Darlington will be the foundation for an offensive line in charge of protecting rising star, and Darlington’s roommate, Trevor Knight. Darlington and Knight were roommates their freshman year at OU, and decided to continue the arrangement going into their sophomore year in OU’s residence facility, Headington Hall. The relationship they have built is special, especially considering the role they will play for each other going into the 2014 season.
“We can kind of get the whole offense just in our little room,” Knight said. “He can talk about the protections and I can talk about the coverages and the back end of it. It’s a fun dynamic getting together and just being able to feed off each other.”
Darlington’s coach, Bill Bedenbaugh, said the duo’s situation is unique, but they have a chance to make something special out of it.
“I don’t think I’ve ever had that situation before where a quarterback and center are roommates, but it’s good,” Bedenbaugh said. “They’re both very similar type of people, and not all the time is a center and a quarterback that much alike. I know they’re both really dedicated to being great football players, and some of the little things that you can’t even coach, those guys are able to do. It’s a unique situation, and hopefully it will make both of those guys better.”
Fresh off an exciting Sugar Bowl win, the 2014 Sooners are motivated more than ever to finish next season on top. The hype around Norman is vast, especially with spring football in full force. Since the arrival of Bedenbaugh last season, the OU offensive line has made sizable steps towards becoming the best in the country, and Ty thinks the line has what it takes to bring the crystal ball back to Norman for the first time in over a decade.
“I think we’ve got a big chance to take the next step this year. Since Coach Bedenbaugh has come in we’ve improved tremendously. As a group we got a lot better last year, and I think we’re ready to take that next step to becoming a dominant offensive line and maybe even the best in the nation. We’ve got the pieces there. We’ve got depth and a lot of guys coming back who are experienced. I’m really excited about the group we’ve got.”
Now about that brother playing at Nebraska, one of OU’s most fierce rivals during the heyday of Switzer and Cornhusker coaching legend, Tom Osborne.
It almost seems as though the Darlingtons foreshadowed where their sons would attend college. Ty was a Sooner from birth, but Zack had a different experience. During the ‘90s, Rick Darlington was a Nebraska fan. Shelly even remembers him picking her up from the airport in a Nebraska sweatshirt on one of their first dates.
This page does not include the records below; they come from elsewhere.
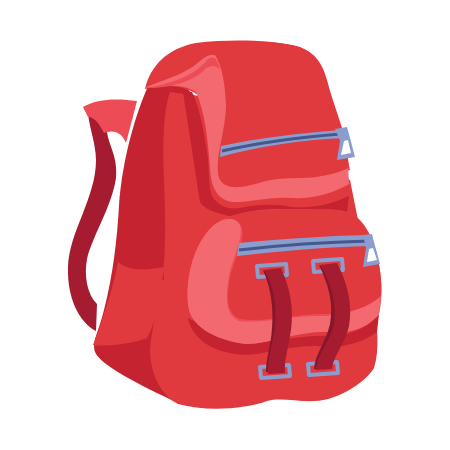
<!DOCTYPE html>
<html lang="en">
<head>
<meta charset="utf-8">
<title>Red backpack</title>
<style>
:root{--paper:#fff;--red:#e0393e;--coral:#ed4c56;--pink:#f26a70;--shade:#c4232f;--deep:#a51c30;--maroon:#861629;--metal:#8b9dcc;--zip:#44578f}
html,body{margin:0;background:var(--paper);overflow:hidden}
svg{display:block;width:450px;height:450px}
.paper{fill:var(--paper)}
.red{fill:var(--red)}
.coral{fill:var(--coral)}
.pink{fill:var(--pink)}
.shade{fill:var(--shade)}
.deep{fill:var(--deep)}
.maroon{fill:var(--maroon)}
.metal{fill:var(--metal)}
.zip{fill:none;stroke:var(--zip);stroke-width:3}
.ring{fill:none;stroke:var(--metal);stroke-width:4;stroke-linejoin:round}
</style>
</head>
<body>
<svg viewBox="0 0 450 450" role="img" aria-label="Red backpack with a front pocket, zips and straps">
<defs>
<g id="buckle"><path class="ring" d="M0 2L29 0L30 11L1 13Z"/></g>
</defs>
<rect class="paper" width="450" height="450"/>

<g id="shoulder-strap">
<path class="deep" d="M88 108C87 122 96 142 96 160C96 198 69 232 68 267C67 298 79 322 96 331L97 304C87 294 84 276 87 259C92 237 112 206 116 178C118 157 109 146 107 132L132 120L134 102Z"/>
<path class="coral" d="M83 107C96 99 116 98 137 101L126 143C121 131 112 130 104 133C100 125 95 117 88 117Z"/>
</g>

<g id="body">
<path class="shade" d="M149 84C136 112 122 160 119 206C117 240 113 275 104 310C98 334 92 341 95 352C101 366 142 386 176 402L230 380L220 120L178 80Z"/>
<path class="red" d="M170 92C164 108 162 140 164 180C165 210 166 236 164 262C160 300 151 328 150 352C151 376 162 396 178 404C206 412 246 409 267 401C284 396 306 405 328 399C346 394 366 381 374 368C380 350 377 325 374 300L350 180L230 100Z"/>
<path class="shade" d="M192 92C198 104 204 128 208 158C209 176 209 188 212 196C218 206 228 210 240 208C258 204 276 204 292 207C316 209 336 202 349 196L347 212C320 214 270 208 236 218C224 214 206 212 200 202C194 162 186 112 183 92Z"/>
</g>

<g id="side-pocket">
<path class="shade" d="M117 263C126 255 146 259 163 266L164 280L116 275Z"/>
<path class="red" d="M118 262C130 272 146 270 164 267C160 296 158 318 147 338C132 344 105 347 93 345C101 322 112 294 118 262Z"/>
</g>

<g id="lid">
<path class="red" d="M145 89C150 66 168 48 196 43C232 39 268 40 296 46C314 51 322 62 327 80L350 170L240 195L202 98C186 84 164 84 145 89Z"/>
<path class="pink" d="M145 88C160 80 182 77 200 61C208 54 214 52 220 59C227 72 230 108 223 138C220 156 218 178 225 184C238 190 260 178 280 177C308 179 334 170 348 164L349 184C332 194 312 199 292 198C270 196 246 203 232 202C216 199 211 186 210 168C208 140 205 112 196 92C182 83 162 86 145 88Z"/>
<path class="red" d="M208 48C220 55 225 78 226 104C226 132 214 158 219 178C225 192 246 187 262 182C282 176 302 180 322 176C334 174 344 171 349 167L346 140L325 76C318 57 308 48 292 45C264 40 236 40 208 48Z"/>
<path class="coral" d="M207 60C214 53 219 62 220 70C215 64 211 66 206 68C196 81 170 88 149 88C174 82 194 76 207 60Z"/>
</g>

<g id="lid-zip">
<path class="metal" d="M221 146C258 138 300 133 341 130L343 138C300 140 260 146 220 157Z"/>
<path class="zip" d="M222 151C262 142 302 137 341 134"/>
<path class="metal" d="M335 129L347 127L350 138L355 157L337 160L340 141Z"/>
<path class="paper" d="M344 141L348 140L351 153L341 155Z"/>
</g>

<g id="front-pocket">
<path class="shade" d="M204 326C214 334 232 341 248 342C276 342 306 334 334 336C354 334 370 326 379 314L377 332C358 346 336 348 316 346C280 345 252 361 226 352C206 348 191 334 188 318Z"/>
<path class="coral" d="M189 310C184 284 192 244 214 225C228 213 260 208 290 209C318 210 338 208 350 213C362 218 372 234 377 254C382 276 383 298 379 314C368 328 350 334 330 332C300 330 272 344 246 344C216 340 194 328 189 310Z"/>
<path class="pink" d="M189 310C184 284 192 244 214 225C223 218 235 216 240 225C244 238 233 256 229 276C225 300 226 315 239 321C264 324 292 315 322 316C346 316 370 306 381 294L379 314C368 328 350 334 330 332C300 330 272 344 246 344C216 340 194 328 189 310Z"/>
<path class="red" d="M225 219C240 211 270 209 296 209C322 210 340 207 352 214C364 220 374 242 378 260C381 274 382 285 381 296C368 308 346 315 322 314C292 314 264 323 240 319C227 313 226 300 230 278C235 256 247 238 241 226C238 219 231 218 225 219Z"/>
</g>

<g id="pocket-zip">
<path class="metal" d="M239 243C280 239 324 236 367 235L371 246C326 247 280 251 237 256Z"/>
<path class="zip" d="M239 250C282 245 326 242 369 241"/>
<path class="metal" d="M363 235L372 234L375 246L380 264L363 267L366 248Z"/>
<path class="paper" d="M369 249L373 248L377 260L367 262Z"/>
</g>

<g id="compression-straps">
<use href="#buckle" x="257" y="264"/>
<use href="#buckle" x="313" y="259"/>
<use href="#buckle" x="260" y="365"/>
<use href="#buckle" x="308" y="362"/>
<path class="maroon" d="M263 270C270 286 274 306 272 328C271 346 266 358 266 372L274 372L282 320L276 274Z"/>
<path class="deep" d="M264 270L281 268C290 288 294 308 291 330C288 350 284 360 285 373L268 374C267 358 273 344 275 326C277 304 273 284 264 270Z"/>
<path class="maroon" d="M319 265C328 284 334 302 330 324C326 342 315 354 314 369L322 369L340 318L332 270Z"/>
<path class="deep" d="M320 265L337 263C347 282 353 304 349 326C345 344 333 356 332 369L316 370C317 354 330 342 334 324C337 304 331 282 320 265Z"/>
</g>
</svg>
</body>
</html>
Rick liked Nebraska so much, in fact, that he named their younger son after Zack Wiegert, a standout offensive lineman at Nebraska from 1991-94.
With two sons in the national football spotlight, Shelly Darlington said her family is overwhelmed with blessings. As a mother, though, she is most excited about both sons having the opportunity to get a college degree.
“Saturday for the first time--it actually seemed real to us that both sons were playing college football,” Shelly said. “As Ty was preparing for spring practice, Zack was out on the field in his Nebraska stuff. It’s a very unique thing. We’re grateful that they’re both going to get a chance to get a free education. That’s the ultimate goal. There are wonderful memories that happen with football, but coming out with a college degree and looking into their future, that’s a big deal not to have any debt coming out.”
Ty plans to finish his degree next December when he will graduate with an undergraduate degree in multidisciplinary studies. When he walks the stage, he will be the 15th member of his family to earn a degree from the University of Oklahoma. Generations have walked this campus before him, and he’s proud to follow suit.
Oklahoma football isn’t just a pastime for Ty Darlington’s family; it’s a family tradition.